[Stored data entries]
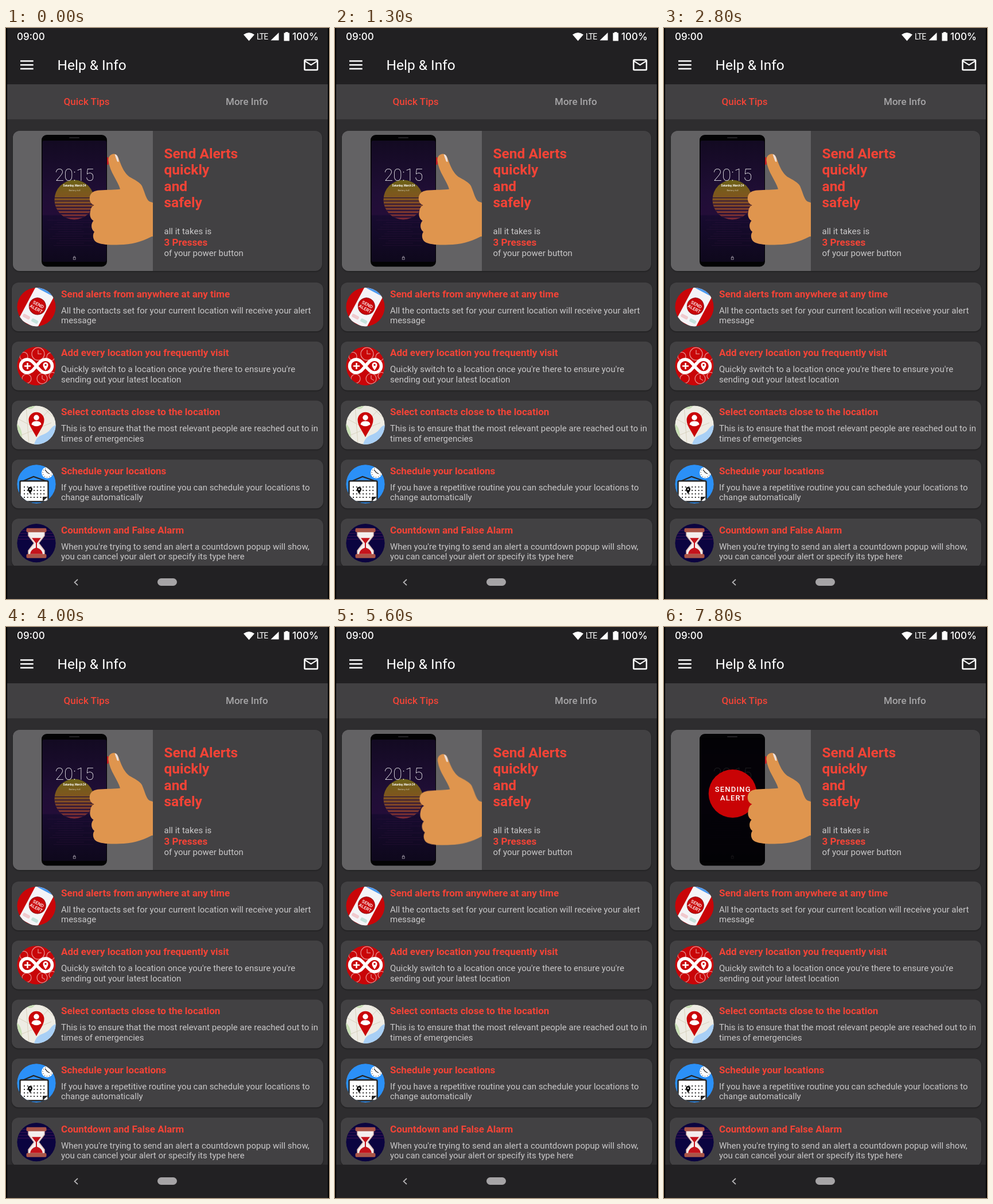
Animation of 563 by 994 pixels, one loop 8 s. Source, as an HTML page:

```html
<!DOCTYPE html>
<html lang="en">
<head>
<meta charset="utf-8">
<title>Help &amp; Info</title>
<style>
  html, body { margin: 0; width: 100%; height: 100%; overflow: hidden; background: #000; }
  svg { display: block; width: 563px; height: 994px; font-family: Roboto, sans-serif; }
  .title { font-size: 24.5px; fill: #fff; }
  .status { font: 500 17px Inter, sans-serif; fill: #fff; }
  .tab { font-size: 17px; font-weight: 500; }
  .lead { font-size: 24.5px; font-weight: 700; }
  .head { font-size: 17px; font-weight: 700; }
  .body { font-size: 15px; fill: #c9c8c9; }
  .red { fill: #f44336; }
  .card { fill: #424143; filter: drop-shadow(0 1.5px 1px #0006); }
  .clock { font-size: 28.8px; font-weight: 100; fill: #fff; }
  .sending { font-size: 13px; font-weight: 500; letter-spacing: 1.2px; fill: #fff; }
  .mid { text-anchor: middle; }

  .hand, .button, .alert { animation: 8s linear infinite; }
  .hand { animation-name: press; transform-origin: 256px 290px; }
  .button { animation-name: button; }
  .alert { animation-name: alert; opacity: 0; }
  @keyframes press {
    0%, 60% { transform: none; }
    62.5%, 85% { transform: translate(1.5px, 1px) rotate(-1deg); }
    87.5%, 100% { transform: none; }
  }
  @keyframes button {
    0%, 60% { opacity: 1; }
    62%, 85.5% { opacity: 0; }
    87.5%, 100% { opacity: 1; }
  }
  @keyframes alert {
    0%, 88.5% { opacity: 0; }
    92.5%, 100% { opacity: 1; }
  }
</style>
</head>
<body>
<svg viewBox="0 0 563 994">
  <defs>
    <clipPath id="round"><circle r="33.7"/></clipPath>
    <clipPath id="hero"><rect x="12" y="179" width="539" height="244" rx="12"/></clipPath>
    <clipPath id="panel"><rect x="12" y="179" width="244" height="244"/></clipPath>
    <clipPath id="sunClip"><circle cx="119" cy="299" r="34.5"/></clipPath>
    <linearGradient id="night" x2="0" y2="1">
      <stop stop-color="#130a22"/><stop offset=".45" stop-color="#200e36"/>
      <stop offset=".61" stop-color="#230d38"/><stop offset=".62" stop-color="#180b30"/>
      <stop offset="1" stop-color="#0e081c"/>
    </linearGradient>
    <linearGradient id="sun" x2="0" y2="1">
      <stop stop-color="#6c6217"/><stop offset=".45" stop-color="#80551f"/>
      <stop offset="1" stop-color="#7b2836"/>
    </linearGradient>
  </defs>

  <rect x="2" width="559" height="994" fill="#2e2d2f"/>
  <rect x="2" width="559" height="98" fill="#212022"/>
  <rect x="2" y="98" width="559" height="61" fill="#414042"/>

  <!-- Status and app bar -->
  <text class="status" x="19" y="21">09:00</text>
  <text class="status" x="499" y="21">100%</text>
  <text x="437" y="20" font-size="14" letter-spacing="-.9" fill="#fff">LTE</text>
  <g fill="#fff">
    <path d="M414 11.5Q423.5 4.5 433 11.5L423.5 22.5Z"/>
    <path d="M475.5 8V21.5H461.5Z"/>
    <path d="M484.5 8.5H487V7H491.5V8.500H494V22.5H484.5Z"/>
    <path d="M25 56.200h22.700v2.500h-22.700zM25 63h22.700v2.500h-22.700zM25 69.800h22.700v2.500h-22.700z"/>
    <path transform="translate(516.700 49.200) scale(1.25)" fill-rule="evenodd"
      d="M20 4H4Q2 4 2 6V18Q2 20 4 20H20Q22 20 22 18V6Q22 4 20 4ZM20 18H4V8L12 13L20 8ZM20 6L12 11L4 6Z"/>
  </g>
  <text class="title" x="89.500" y="73">Help &amp; Info</text>
  <text class="tab red" x="100.500" y="133.500">Quick Tips</text>
  <text class="tab" x="383" y="133.500" fill="#a5a4a6">More Info</text>

  <!-- Hero card -->
  <rect class="card" x="12" y="179" width="539" height="244" rx="12"/>
  <g clip-path="url(#hero)"><g clip-path="url(#panel)">
    <rect x="12" y="179" width="244" height="244" fill="#636264"/>
    <rect class="button" x="174" y="225" width="5" height="13" rx="1.5" fill="#c4202a"/>
    <rect x="62" y="186" width="114" height="229.500" rx="9" fill="#030304"/>
    <rect x="110" y="190" width="18" height="2" rx="1" fill="#242326"/>
    <rect x="63.500" y="196" width="111.500" height="211" rx="3" fill="url(#night)"/>
    <circle cx="119" cy="299" r="34.500" fill="url(#sun)"/>
    <g id="bands" clip-path="url(#sunClip)" fill="#27113a"></g>
    <g id="waves" fill="#4a1b50" opacity=".2"></g>
    <text class="clock mid" x="119.500" y="265.700">20:15</text>
    <text class="mid" x="119.500" y="276" font-size="4.600" font-weight="700" fill="#fff">Saturday, March 24</text>
    <text class="mid" x="119.500" y="283.500" font-size="4.200" fill="#d0c8b0">Battery full</text>
    <g fill="none" stroke="#aaa4b0" stroke-width=".8">
      <rect x="117.300" y="399.500" width="3.800" height="3.500"/>
      <path d="M118 399.500v-1.500q1.200-1.600 2.400 0v1.500"/>
    </g>
    <g class="alert">
      <rect x="63" y="193" width="112.500" height="216" rx="3" fill="#020203" opacity=".87"/>
      <circle cx="119.700" cy="290" r="42" fill="#c90305"/>
      <text class="sending mid" x="120.300" y="287">SENDING</text>
      <text class="sending mid" x="120.300" y="302">ALERT</text>
    </g>
    <g class="hand">
      <path fill="#df954e" d="M178.500 231C178 225 181 220 187 219.300C193 218.500 195 223 197.500 230
        C202 243 207 253 215 259C225 265 233 268 237 275C242 286 244 298 250 302L256 304L275 306V362L254 363
        C234 373 219 377 198 377.300C180 378 164 377 157 372.500C151 368 150.500 360 154 355
        C148 350 147.500 341 152.500 335.500C146.500 332 145.500 325 147 319C148 313 150 310 153.500 308.500
        C147 306 145 300 146 294C147.500 286 154 283 163 282.500C177 281.500 189 282 199 280.500
        C195 266 181 251 178.500 231Z"/>
      <path fill="#eadfdd" d="M189.500 220C193 219.500 196.500 225 196.500 233Q193.500 233.500 193 230Q191 225 189.500 220Z"/>
    </g>
  </g></g>
  <g class="lead red">
    <text x="275.500" y="227">Send Alerts</text>
    <text x="275.500" y="255">quickly</text>
    <text x="275.500" y="283.500">and</text>
    <text x="275.500" y="311.500">safely</text>
  </g>
  <text class="body" x="275.500" y="359">all it takes is</text>
  <text class="head red" x="275.500" y="378.700">3 Presses</text>
  <text class="body" x="275.500" y="397.300">of your power button</text>

  <g id="tips"></g>

  <!-- Tip icons, centred on 0,0 -->
  <g id="icons">
    <g>
      <circle r="34" fill="#c90508"/>
      <path d="M13-40H45V-10Z" fill="#3b8ee8"/>
      <g transform="rotate(28)">
        <rect x="-17.500" y="-36" width="36" height="69" rx="4" fill="#f4f4f7"/>
        <path d="M-14-36h29v6h-29z" fill="#4b9af0"/>
        <circle cx="1" cy="-2" r="14.500" fill="#c90508" stroke="#8c1218"/>
        <g class="mid" fill="#fff" font-size="8" font-weight="500">
          <text x="1" y="-2.500">SEND</text><text x="1" y="5.700">ALERT</text>
        </g>
        <rect x="-14" y="20" width="13" height="6" rx="2" fill="#f0c9cd"/>
        <rect x="3" y="20" width="12" height="6" rx="2" fill="#c4e2dc"/>
      </g>
    </g>
    <g>
      <circle r="34" fill="#c90508"/>
      <g fill="none" stroke="#e58b8b" stroke-width="1.300">
        <circle cx="3" cy="-21" r="11"/><path d="M3-28v7h6"/>
        <circle cx="-22" cy="-17" r="7"/><circle cx="25" cy="-16" r="7"/>
        <circle cx="-17" cy="22" r="8"/><circle cx="10" cy="22" r="9"/><path d="M10 16v6l5 3"/>
        <circle cx="28" cy="17" r="6"/>
      </g>
      <path d="M0 0C-6-7-10-11.500-16-11.500A11.500 11.500 0 0 0-16 11.500C-9 11.500-6 7 0 0S9-11.500 16-11.500A11.500 11.500 0 0 1 16 11.500C10 11.500 6 7 0 0Z"
        fill="#c90508" stroke="#fff" stroke-width="5.500"/>
      <path d="M-21 0h11M-15.500-5.500v11" stroke="#fff" stroke-width="2.600"/>
      <path d="M16 7.500C12 2 11.500 0 11.500-2a4.500 4.500 0 0 1 9 0C20.500 0 20 2 16 7.500Z" fill="#fff"/>
      <circle cx="16" cy="-2" r="1.700" fill="#c90508"/>
    </g>
    <g>
      <circle r="34" fill="#eeece4"/>
      <path d="M-34-2Q-23 5-25 34H-34ZM-22-34Q-10-22-2-34Z" fill="#c8dfb5"/>
      <path d="M34 0C24 3 26 10 15 15C6 19 0 20-4 34H34Z" fill="#a8cff5"/>
      <path d="M-34-12L-6 3L24-28M-18-34L-13 34M-32 20L26-4M8-34L34-10" fill="none" stroke="#d8d1bd"/>
      <path d="M0 21C-6 9-13.500 1-13.500-9a13.500 13.500 0 0 1 27 0C13.500 1 6 9 0 21Z" fill="#c90508"/>
      <circle cy="-13" r="4.700" fill="#fff"/>
      <path d="M-8.500-1Q-8-7 0-7T8.500-1Q4 2 0 2T-8.500-1Z" fill="#fff"/>
    </g>
    <g>
      <circle r="34" fill="#2b90f7"/>
      <circle cx="19" cy="-20" r="10" fill="#fff"/>
      <circle cx="19" cy="-20" r="8" fill="none" stroke="#333" stroke-width="1.500" stroke-dasharray=".8 3.390"/>
      <path d="M15-25L19-20L23-18" fill="none" stroke="#222" stroke-width="1.200"/>
      <path d="M-24-5L-5-13L18-5" fill="none" stroke="#252525" stroke-width="2.200"/>
      <rect x="-28.500" y="-5.500" width="49" height="36" rx="2" fill="#fff" stroke="#252525" stroke-width="2.400"/>
      <path d="M11 30V22H20Z" fill="#252525"/>
      <path d="M-22 5H15M-22 11H15M-22 17H15M-22 23H9" stroke="#333" stroke-width="2" stroke-dasharray="2 3.700"/>
      <path d="M-11 17C-15 11-15 10-15 9a4 4 0 0 1 8 0C-7 10-7 11-11 17Z" fill="#111"/>
      <circle cx="-11" cy="9" r="1.300" fill="#fff"/>
    </g>
    <g>
      <circle r="34" fill="#0b0440"/>
      <path d="M-34-22H34M-34-17H34M-34-12H34M-34-7H34" stroke="#2f0d4c" stroke-width="1.500"/>
      <path d="M-14-20V-13L-4 0L-14 13V20H14V13L4 0L14-13V-20Z" fill="#f4eeee" stroke="#d9b9b4" stroke-width="1.500" stroke-linejoin="round"/>
      <path d="M-8-9H8L1 0V8Q10 11 11 19H-11Q-10 11-1 8V0Z" fill="#c4131c"/>
      <rect x="-17.500" y="-26" width="35" height="7" rx="2" fill="#aa5548"/>
      <rect x="-17.500" y="19" width="35" height="7" rx="2" fill="#aa5548"/>
    </g>
  </g>

  <!-- Navigation bar -->
  <rect x="2" y="936" width="559" height="58" fill="#222123"/>
  <path d="M125 960L119.500 965L125 970" fill="none" stroke="#b5b4b6" stroke-width="1.700"/>
  <rect x="264" y="958" width="34" height="13" rx="6.500" fill="#a6a4a6"/>
  <path d="M0 0H2V994H0ZM561 0H563V994H561Z"/>
</svg>
<script>
  const tips = [
    ["Send alerts from anywhere at any time",
     "All the contacts set for your current location will receive your alert", "message"],
    ["Add every location you frequently visit",
     "Quickly switch to a location once you're there to ensure you're", "sending out your latest location"],
    ["Select contacts close to the location",
     "This is to ensure that the most relevant people are reached out to in", "times of emergencies"],
    ["Schedule your locations",
     "If you have a repetitive routine you can schedule your locations to", "change automatically"],
    ["Countdown and False Alarm",
     "When you're trying to send an alert a countdown popup will show,", "you can cancel your alert or specify its type here"]
  ];
  const byId = id => document.getElementById(id);
  const cardTop = i => 443 + i * 102.75;

  byId("tips").innerHTML = tips.map(([head, first, second], i) => `
    <g transform="translate(0 ${cardTop(i)})">
      <rect class="card" x="10" width="543" height="85" rx="12"/>
      <text class="head red" x="96" y="25.5">${head}</text>
      <text class="body" x="96" y="53.7">${first}</text>
      <text class="body" x="96" y="71">${second}</text>
    </g>`).join("");

  [...byId("icons").children].forEach((icon, i) => {
    icon.setAttribute("transform", `translate(53 ${cardTop(i) + 42.7})`);
    icon.setAttribute("clip-path", "url(#round)");
  });

  const stripes = (count, draw) => Array.from({ length: count }, (_, i) => draw(i)).join("");
  byId("bands").innerHTML = stripes(7, i =>
    `<rect x="84" y="${295 + i * 5.4}" width="70" height="${1.2 + i * 0.25}"/>`);
  byId("waves").innerHTML = stripes(12, i =>
    `<rect x="${72 + (i * 17) % 22}" y="${334 + i * 4}" width="${76 - (i * 13) % 34}" height="1"/>`);
</script>
</body>
</html>
```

= Task item =
Find the word "stripes" in the entries above and gather every line that holds it.

= Response to this task =
  const stripes = (count, draw) => Array.from({ length: count }, (_, i) => draw(i)).join("");
  byId("bands").innerHTML = stripes(7, i =>
  byId("waves").innerHTML = stripes(12, i =>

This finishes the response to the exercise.